    The Center for Public Education states that the disadvantages of homework vary.

  2. Why Is Homework Good?

    Homework is good because it gives students a chance to practice and internalize information presented during classroom lessons. It also encourages parents to get involved in the student’s education.

  3. How Do You Find Homework Answers Online?

    For fast homework answers, students can utilize websites that connect students with tutors. 24HourAnswers is one tutoring site for college students, and offers tutoring for all types of students. also focuses on...

  4. Homeworkers Worldwide

    In reality, women homeworkers have some of the worst pay and exploitative working conditions within the global workforce. Working with local organisations

  5. Characteristics of homeworkers, Great Britain

    Overall, 44% of workers reported home or hybrid working and 56% reported only travelling to work in the last seven days (September 2022 to

  6. Characteristics of homeworkers, Great Britain: September ...

    This publication will answers the questions of who is more likely to be working from home across demographics using both descriptive and regression analysis

  7. Release:Characteristics of homeworkers, Great Britain: September

    Analysis of homeworkers, including prevalence of hybrid working, and breakdowns by personal characteristics. Data from the Opinions and Lifestyle Survey

  8. Working from home UK statistics 2023

    How long have people been working from home? · 56% of respondents have worked remotely for less than a year · 21% have worked remotely for less

  9. Working from home and hybrid working

    the workplace; remote working. Working from home is the most common way of working remotely. An employee might work from home all the time, or as


    Registered office address: Bohoruns Business Solutions Ltd 6 Howley Park Business Village, Pullan Way, Morley, Leeds, England, LS27 0BZ.

  11. Working From Home In The UK

    Working From Home Employment Contracts · Working Hours: When working from home, employees may not automatically work from 9-5 (or 8-4). · Covered Expenses:

  12. Home working

    Cookies on We

  13. A Complete Guide to Homeworking the Legal Requirements

    Employer Obligations For Employees Working from Home. Homeworking is on the rise. According to the Office of National Statistics, by 2020, 50% of the UK

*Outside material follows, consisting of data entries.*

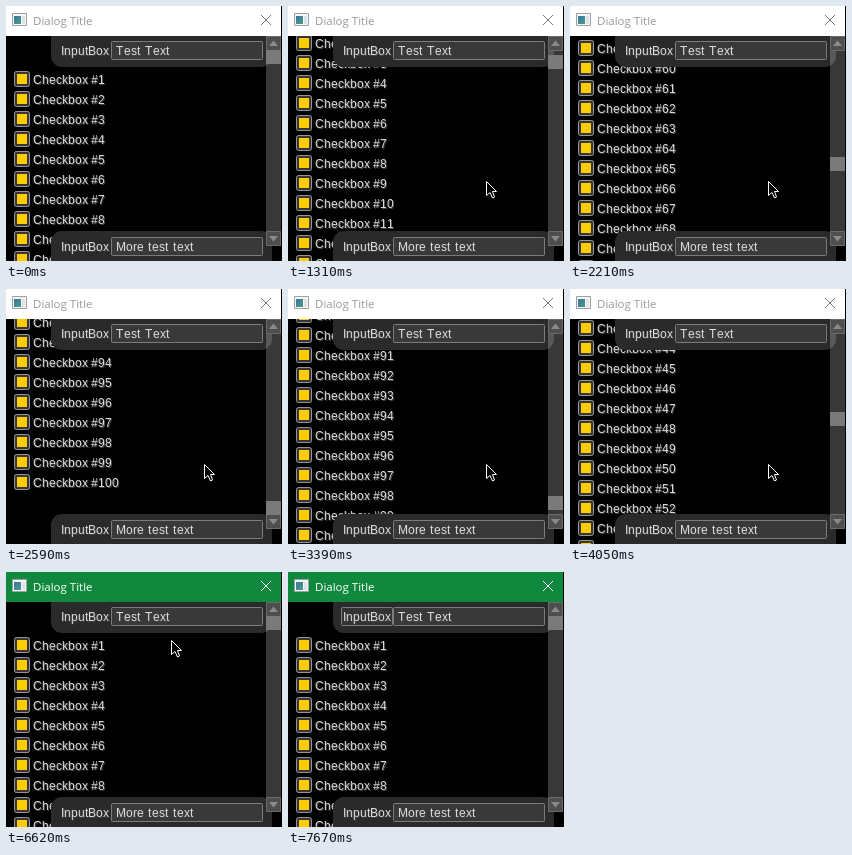
Animation, 276 px wide and 255 px high, one loop 8000 ms. Source, as an HTML page with a canvas:

```html
<!DOCTYPE html>
<html lang="en">
<head>
<meta charset="utf-8">
<title>Dialog</title>
<style>
  html, body { margin: 0; width: 276px; height: 255px; overflow: hidden; background: #000; }
  canvas { display: block; }
</style>
</head>
<body>
<canvas id="stage" width="276" height="255"></canvas>
<script>
const g = document.getElementById('stage').getContext('2d');
const LOOP = 8000, TICK = 130, MAX_SCROLL = 1860;
const ENTER = 760, FOCUS = 6120, LEAVE = 7520, LABEL_FOCUS = 7670;

// Key points: time, position, and the easing power used to get there.
const scrollKeys = [
  { t: 1180, at: [0] },
  { t: 1700, at: [298], ease: 1.2 },
  { t: 2590, at: [MAX_SCROLL] },
  { t: 2890, at: [MAX_SCROLL] },
  { t: 3390, at: [1807] },
  { t: 4050, at: [874], ease: 1.4 },
  { t: 4470, at: [0], ease: .9 }
];

const pointerKeys = [
  { t: 640, at: [206, 222] },
  { t: 1000, at: [197, 174] },
  { t: 4870, at: [197, 174] },
  { t: 5120, at: [186, 109] },
  { t: 5390, at: [184, 78] },
  { t: 5750, at: [197, 49] },
  { t: 6350, at: [197, 49] },
  { t: 6480, at: [253, 60] },
  { t: 6620, at: [164, 67] },
  { t: 6890, at: [257, 60] },
  { t: 7130, at: [217, 58] },
  { t: 7400, at: [210, 59] }
];

// Position between the key points, moving in steps of about one tick.
function follow(keys, t) {
  const next = keys.findIndex(key => key.t > t);
  if (next === 0) return keys[0].at;
  if (next < 0) return keys[keys.length - 1].at;
  const a = keys[next - 1], b = keys[next];
  const steps = Math.round((b.t - a.t) / TICK);
  const p = Math.floor(steps * (t - a.t) / (b.t - a.t)) / steps;
  const eased = p ** (b.ease || 1);
  return a.at.map((v, i) => Math.round(v + (b.at[i] - v) * eased));
}

function rect(x, y, w, h, fill) {
  g.fillStyle = fill;
  g.fillRect(x, y, w, h);
}

function box(x, y, w, h, radius, fill, stroke) {
  g.beginPath();
  g.roundRect(x + .5, y + .5, w - 1, h - 1, radius);
  g.fillStyle = fill;
  g.fill();
  g.strokeStyle = stroke;
  g.lineWidth = 1;
  g.stroke();
}

function poly(points, fill, stroke) {
  g.beginPath();
  points.forEach(([x, y]) => g.lineTo(x, y));
  g.closePath();
  g.fillStyle = fill;
  g.fill();
  if (!stroke) return;
  g.strokeStyle = stroke;
  g.lineWidth = 1;
  g.stroke();
}

// Glyphs advance by whole pixels; input text is set a little wider.
function write(text, x, y, snap = Math.round) {
  g.font = '12px "Liberation Sans", Arial, sans-serif';
  for (const ch of text) {
    g.fillStyle = '#444';
    g.fillText(ch, x + 1, y + 1);
    g.fillStyle = '#dcdcdc';
    g.fillText(ch, x, y);
    x += snap(g.measureText(ch).width - .1);
  }
}

function drawList(offset) {
  for (let n = 1; n <= 100; n++) {
    const y = 73 + 20 * (n - 1) - offset;
    if (y < 15 || y > 270) continue;
    box(8, y - 8, 16, 16, 2, '#363636', '#969696');
    rect(11, y - 5, 10, 10, '#ffcc00');
    write('Checkbox #' + n, 27, y + 5);
  }
}

function drawPanel(y, h, corners, fieldY, text, focused) {
  g.fillStyle = '#2a2a2a';
  g.beginPath();
  g.roundRect(45, y, 221, h, corners);
  g.fill();
  box(105, fieldY, 152, 19, 1, '#393939', '#7c7c7c');
  if (focused) box(53, fieldY, 52, 19, 1, '#333', '#7c7c7c');
  write('InputBox', 55, fieldY + 14);
  write(text, 110, fieldY + 14, Math.ceil);
}

function drawScrollbar(offset) {
  rect(260, 30, 15, 210, 'rgba(255, 255, 255, .22)');
  for (const [y, dir] of [[30, -1], [225, 1]]) {
    const mid = y + 7.5;
    box(260, y, 15, 15, 0, '#4e4e4e', '#6a6a6a');
    poly([[267.5, mid + 3 * dir], [272, mid - 2.5 * dir], [263, mid - 2.5 * dir]], '#8a8a8a');
  }
  rect(260, Math.round(44 + 167.5 * offset / MAX_SCROLL), 15, 14, '#7a7a7a');
}

function drawTitle(active) {
  rect(0, 0, 275, 30, active ? '#10893e' : '#fff');
  box(6, 7, 15, 13, 0, '#f4f6f7', '#9aa0a4');
  const teal = g.createLinearGradient(8, 10, 14, 18);
  teal.addColorStop(0, '#3b75a0');
  teal.addColorStop(1, '#4a9a86');
  rect(8, 10, 7, 8, teal);
  rect(16, 10, 3, 8, '#dde3e7');
  g.fillStyle = active ? '#fff' : '#999';
  g.font = '11.5px "Open Sans", "Noto Sans", sans-serif';
  g.fillText('Dialog Title', 27, 19);
  g.strokeStyle = active ? '#fff' : '#777';
  g.lineWidth = 1;
  g.beginPath();
  g.moveTo(255, 9); g.lineTo(265, 19);
  g.moveTo(265, 9); g.lineTo(255, 19);
  g.stroke();
}

function drawPointer([x, y]) {
  g.save();
  if (y < 54) {
    g.translate(x, y);
    rect(0, -7, 1, 14, '#d0d0d0');
    for (const end of [-8, 7]) {
      rect(-4, end, 4, 1, '#d0d0d0');
      rect(1, end, 4, 1, '#d0d0d0');
    }
  } else {
    g.translate(x + 1.5, y + 1.5);
    poly([[0, 0], [0, 14], [3.5, 11], [6, 16.5], [8, 15.5], [6, 10], [10, 10]], '#000', '#fff');
  }
  g.restore();
}

function draw(t) {
  const [offset] = follow(scrollKeys, t);
  rect(0, 0, 276, 255, '#000');
  drawList(offset);
  drawPanel(30, 31, [0, 0, 11, 11], 35, 'Test Text', t >= LABEL_FOCUS);
  drawPanel(225, 30, [11, 11, 0, 0], 231, 'More test text', false);
  drawScrollbar(offset);
  drawTitle(t >= FOCUS);
  if (t >= ENTER && t < LEAVE) drawPointer(follow(pointerKeys, t));
}

const start = performance.now();
function tick() {
  draw((performance.now() - start) % LOOP);
  requestAnimationFrame(tick);
}
tick();
</script>
</body>
</html>
```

  14. Homeworking statistics for the UK in 2022

    Homeworking in the UK more than doubled, increasing from 14.5% of workers to 30.6%. Scotland saw the